The Civic Sport looks like the Type-R but has a third of the powerHONDA has launched a hotted-up Civic that looks like the Type-R but costs eleven grand less to buy.

The new Civic Sport has a colour-coded rear spoiler, 17-inch alloy wheels and a mesh grille to mimic its 306bhp sibling, but with a 100bhp 1.4-litre engine it’s a lot cheaper to buy, run and insure. It goes on sale next month, with prices starting from £18,360. That’s £11,635 less than you’ll pay for the Type-R – and at a glance most people won’t be able to tell the difference.

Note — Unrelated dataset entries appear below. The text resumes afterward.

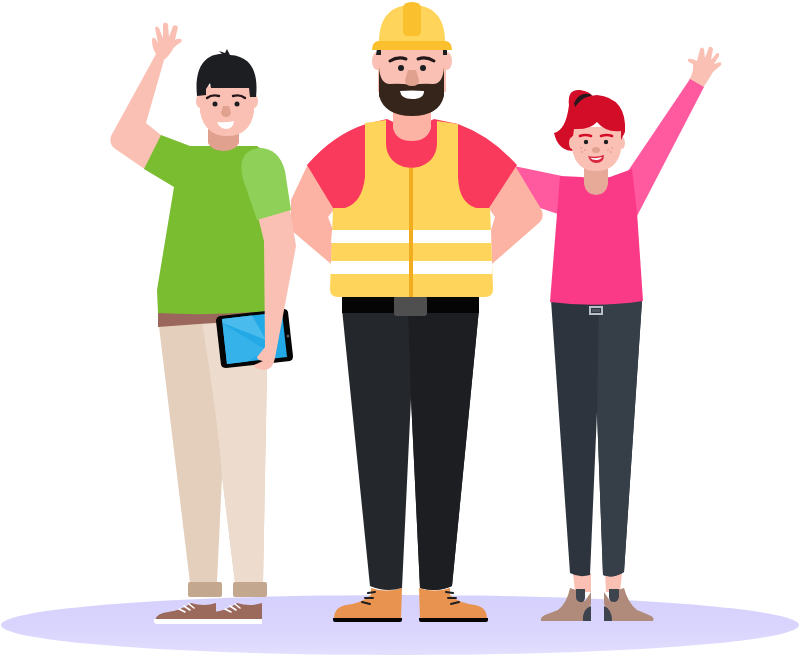
<!DOCTYPE html>
<html lang="en">
<head>
<meta charset="utf-8">
<title>Team of three</title>
<style>
:root{
--skin:#fbc0b4;--skin-warm:#fdb3a3;--skin-shade:#e0a18f;--ink:#1d1e22;--black:#050505;--white:#fff;
--green:#7abd31;--green-light:#8fd158;--khaki:#e4cfbc;--khaki-light:#eddccd;--cuff:#c4a78f;--belt-brown:#9b665c;--shoe-brown:#9c6a5d;
--red:#fa3a5c;--vest:#ffd45a;--vest-line:#f2ac1f;--hat:#ffd45a;--hat-dark:#fbc02d;--beard:#35251a;--trouser:#24272c;--trouser-dark:#1d1e22;--boot:#e99350;
--pink:#fb3a87;--pink-light:#ff5a9f;--hair-red:#d30d28;--slate:#2d343e;--slate-light:#363e48;--heel:#b08a7a;--heel-dark:#3e444d;
}
html,body{margin:0;background:var(--white)}
body{width:800px;height:657px;overflow:hidden}
svg{display:block}
.skin{fill:var(--skin)}.warm{fill:var(--skin-warm)}.shade{fill:var(--skin-shade)}.ink{fill:var(--ink)}.black{fill:var(--black)}.white{fill:var(--white)}
.line{fill:none;stroke-linecap:round;stroke-linejoin:round}
</style>
</head>
<body>
<svg width="800" height="657" viewBox="0 0 800 657" role="img" aria-label="A man waving with a tablet, a builder in a hard hat and a woman waving">
<defs>
<linearGradient id="floor" x1="0" y1="0" x2="0" y2="1"><stop offset="0" stop-color="#d5d1fd"/><stop offset=".6" stop-color="#d9d5fd"/><stop offset="1" stop-color="#e3dffe"/></linearGradient>
<clipPath id="tablet-screen"><path d="M222 319L282 312L287 357L227 364Z"/></clipPath>
<g id="boot">
<path fill="var(--boot)" d="M371 588Q386 593 402 588L401 619H334Q334 607 346 605Q362 603 371 595Z"/>
<path class="black" d="M333 618H402V620Q402 622 400 622H335Q333 622 333 620Z"/>
<path class="line" stroke="#1d1e22" stroke-width="2" d="M368 593L375 592M365 598L373 598M362 602L370 604"/>
</g>
<g id="sneaker">
<path fill="var(--shoe-brown)" d="M191 603Q204 607 216 603V620H155Q157 613 168 612Q182 610 191 603Z"/>
<path class="line" stroke="#fff" stroke-width="1.6" d="M179 609L185 612M184 606L190 610M189 604L194 608"/>
<path class="white" d="M154 619H216V624H156Q153 623 154 619Z"/>
</g>
</defs>

<ellipse id="ground" cx="400" cy="625" rx="399" ry="30" fill="url(#floor)"/>

<g id="woman">
<g id="woman-shoes">
<path class="skin" d="M573 573H591V592H575ZM605 573H622L620 592H606Z"/>
<path fill="var(--heel)" d="M570 588L576 590Q580 600 585 601L591 592V604L583 621H541Q540 617 545 615L558 610Q567 603 570 588Z"/>
<path fill="var(--heel)" d="M624 588L618 590Q615 600 610 601L604 592V604L612 621H653Q655 617 649 615L637 610Q628 603 624 588Z"/>
<path fill="var(--heel-dark)" d="M576 589H585V598Q584 603 580 602Q576 601 576 597ZM609 589H619V597Q618 602 614 602Q609 602 609 597ZM591 606V621H583Q582 609 591 606ZM604 606V621H612Q612 609 604 606Z"/>
</g>
<path id="woman-trousers" fill="var(--slate)" d="M551 300H642L624 572Q613 579 603 575L597 412L590 575Q579 578 570 573Z"/>
<path fill="var(--slate-light)" d="M599 302H642L624 572Q613 579 603 575L597 412Z"/>
<rect x="589" y="306" width="14" height="9" fill="#b9bfca"/>
<rect x="591.5" y="308.5" width="9" height="4" fill="#4d5561" stroke="#2d343e"/>
<path id="woman-far-sleeve" fill="var(--pink-light)" d="M514 166L562 176L558 214L540 208Z"/>
<g id="woman-raised-hand">
<path class="skin" d="M689 80Q694 72 693 64Q687 62 688 59Q691 58 697 61L700 49Q702 46 704 49L705 58L709 47Q712 46 713 49L711 60L717 53Q720 53 719 56L714 64L720 62Q723 64 720 66L713 72Q709 79 703 88Z"/>
</g>
<path fill="var(--pink-light)" d="M690 79L704 87L637 216L628 171Z"/>
<path id="woman-top" fill="var(--pink)" d="M560 176L582 177L596 180L610 177L632 169L637 212L643 301Q596 308 550 302Z"/>
<path fill="#e7aa99" d="M584 164H608V184Q606 195 596 195Q586 195 584 184Z"/>
<g id="woman-head">
<path fill="var(--hair-red)" d="M569 105Q567 89 580 90Q590 91 594 98L579 110Q572 122 574 151Q558 151 554 133Q566 130 569 105Z"/>
<path d="M574 103Q579 92 590 94L594 99Q584 100 576 110Z" fill="#28171d"/>
<path class="skin" d="M572 127H621V150Q617 171 596 171Q576 171 572 149Z"/>
<ellipse cx="572" cy="143" rx="3" ry="6" class="skin"/><ellipse cx="622" cy="143" rx="3" ry="6" class="skin"/>
<path fill="var(--hair-red)" d="M570 137Q568 96 597 95Q627 98 625 132L621 140V131Q606 133 597 122Q590 130 574 129L573 136Z"/>
<path class="line" stroke="#d30d28" stroke-width="2.6" d="M580 136Q585 134 591 136M601 136Q607 134 612 136"/>
<circle cx="586" cy="142" r="2.2" class="ink"/><circle cx="606" cy="142" r="2.2" class="ink"/>
<ellipse cx="596" cy="150" rx="4" ry="3" class="shade"/>
<path fill="#d9283f" d="M588 156Q596 158 604 155Q604 163 596 163Q590 163 588 156Z"/><path class="white" d="M590 157.500Q596 159 602 157Q601 160 596 160Q592 160 590 157.500Z"/>
<g fill="#e98d80"><circle cx="581" cy="148" r=".8"/><circle cx="585" cy="150" r=".8"/><circle cx="582" cy="152" r=".8"/><circle cx="608" cy="150" r=".8"/><circle cx="612" cy="148" r=".8"/><circle cx="611" cy="152" r=".8"/></g>
</g>
</g>

<g id="builder">
<use href="#boot"/><use href="#boot" transform="translate(821 0) scale(-1 1)"/>
<path id="builder-trousers" fill="var(--trouser)" d="M342 309H479L452 586Q437 593 420 588L411 398L402 588Q386 593 370 586Z"/>
<path fill="var(--trouser-dark)" d="M408 309H479L452 586Q437 593 420 588L411 398Z"/>
<rect x="342" y="296" width="137" height="17" class="black"/>
<rect x="394" y="296" width="33" height="20" rx="3" fill="#4f4f4f"/>
<g id="builder-arms" class="warm">
<path d="M308 164L336 207L328 217L333 230L331 264L291 230V200Z"/>
<path d="M514 164L488 207L495 217L491 230L492 264L540 222Q545 216 541 209Z"/>
</g>
<path id="builder-shirt" fill="var(--red)" d="M387 119Q411 132 434 119L458 124Q491 136 517 165L489 208L458 210H365L333 208L307 165Q334 134 366 124Z"/>
<path id="vest" fill="var(--vest)" d="M365 123L386 120V143C386 176 437 176 437 143V121L458 124V177Q459 203 476 208H490L493 289Q493 297 485 297H338Q330 297 330 289L333 208H345Q362 203 365 177Z"/>
<path class="white" d="M332 230H491V243H331ZM331 261H492V274H330Z"/>
<rect x="409" y="168" width="4" height="129" fill="var(--vest-line)"/>
<path class="warm" d="M393 106H431V128Q427 141 412 141Q396 141 393 128Z"/>
<g id="builder-head">
<path class="skin" d="M378 48H446V92H378Z"/>
<ellipse cx="377" cy="61" rx="5" ry="9" class="skin"/><ellipse cx="447" cy="61" rx="5" ry="9" class="skin"/>
<path fill="var(--beard)" d="M379 67Q380 84 390 84Q399 83 412 85Q424 83 433 84Q443 84 444 67V96Q439 116 412 116Q385 116 379 96Z"/>
<path class="white" d="M400 91Q412 90 424 91Q424 99 412 99Q401 99 400 91Z"/>
<path class="shade" d="M408 70H416L419 80Q419 86 412 86Q405 86 405 80Z"/>
<circle cx="401" cy="68" r="3" class="ink"/><circle cx="423" cy="68" r="3" class="ink"/>
<path class="line" stroke="#24171a" stroke-width="3" d="M390 61Q398 56 406 59M418 59Q426 56 434 61"/>
<path class="ink" d="M377 49H381V55H376ZM443 49H447V55H443Z"/>
</g>
<g id="hard-hat">
<path fill="var(--hat)" d="M379 42C379 17 391 5 412 5C433 5 445 17 445 42Z"/>
<path fill="var(--hat-dark)" d="M378 41H446Q452 42 452 50H372Q372 42 378 41Z"/>
<path fill="var(--hat-dark)" d="M403 8Q403 2 412 2Q421 2 421 8V32Q420 36 416 36H408Q404 36 403 32Z"/>
</g>
</g>

<g id="man">
<use href="#sneaker"/><use href="#sneaker" x="46"/>
<path id="man-trousers" fill="var(--khaki)" d="M158 318H268L263 583H235L222 476L217 583H190Z"/>
<path fill="var(--khaki-light)" d="M202 322L268 314L263 583H235L222 476Q218 420 202 322Z"/>
<g fill="var(--cuff)"><rect x="188" y="582" width="34" height="15" rx="2"/><rect x="233" y="582" width="34" height="15" rx="2"/></g>
<path fill="var(--belt-brown)" d="M158 312H266V320Q212 323 158 327Z"/>
<g id="raised-arm" class="skin">
<path d="M156 54Q152 48 152 40Q152 37 155 38L158 43L155 28Q156 25 159 28L163 38L163 24Q165 21 168 24L169 37L173 26Q176 24 178 27L175 40Q177 38 181 39Q183 41 180 43Q174 46 172 51Q168 57 164 60L146 123L162 136L146 170L114 148Q109 144 111 136Z"/>
</g>
<path id="tee" fill="var(--green)" d="M161 135L190 146H257L282 163L269 311Q212 316 158 313L157 290L174 187L144 169Z"/>
<path class="shade" d="M208 125H239V143Q235 151 223 151Q211 150 208 143Z"/>
<g id="man-head">
<path class="skin" d="M200 86H254V112Q250 136 227 136Q205 136 200 112Z"/>
<ellipse cx="200" cy="101" rx="4" ry="7" class="skin"/><ellipse cx="254" cy="101" rx="4" ry="7" class="skin"/>
<path class="ink" d="M197 96C194 66 206 54 222 54L219 51L225 53L227 49L230 55C249 56 259 69 256 97H250L249 88H211L210 83L206 89V95Z"/>
<path class="line" stroke="#24171a" stroke-width="2.4" d="M207 98Q212 94 219 96M233 96Q240 94 245 98"/>
<circle cx="215" cy="104" r="2.5" class="ink"/><circle cx="237" cy="104" r="2.500" class="ink"/>
<path class="shade" d="M223 106H229L231 113Q230 117 226 117Q222 117 221 113Z"/>
<path class="white" d="M217 122Q226 123 234 121Q233 129 226 129Q219 128 217 122Z"/>
</g>
<g id="tablet">
<path d="M220 316L284 309Q287 309 288 312L293 356Q293 360 290 361L226 368Q222 368 221 365L216 321Q216 317 220 316Z" class="black"/>
<g clip-path="url(#tablet-screen)"><path fill="#22a9e6" d="M215 305H295V370H215Z"/><path fill="#49bbed" d="M220 315L250 312L266 340L220 322Z"/><path fill="#36b2ea" d="M220 322L266 350L240 366H220Z"/></g>
<circle cx="288" cy="336" r="1.500" fill="#555"/>
</g>
<path id="lowered-arm" class="skin" d="M258 217L290 209L296 246L275 358Q273 370 264 370Q255 369 254 365L263 361Q257 360 257 357Q262 351 265 347L264 241Z"/>
<path id="tee-sleeve" fill="var(--green-light)" d="M259 148Q279 148 285 171L291 210L257 220L243 179Q236 151 259 148Z"/>
</g>
</svg>
</body>
</html>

Personally, I reckon it’s a great idea – it gives hope to all those go-faster younger drivers who can’t afford to insure Japan’s turbocharged answer to the Ford Focus RS. It might come across as a bit of a sheep in wolf’s clothing, but let’s hope some of the Type-R sparkle has rubbed off on the new arrival.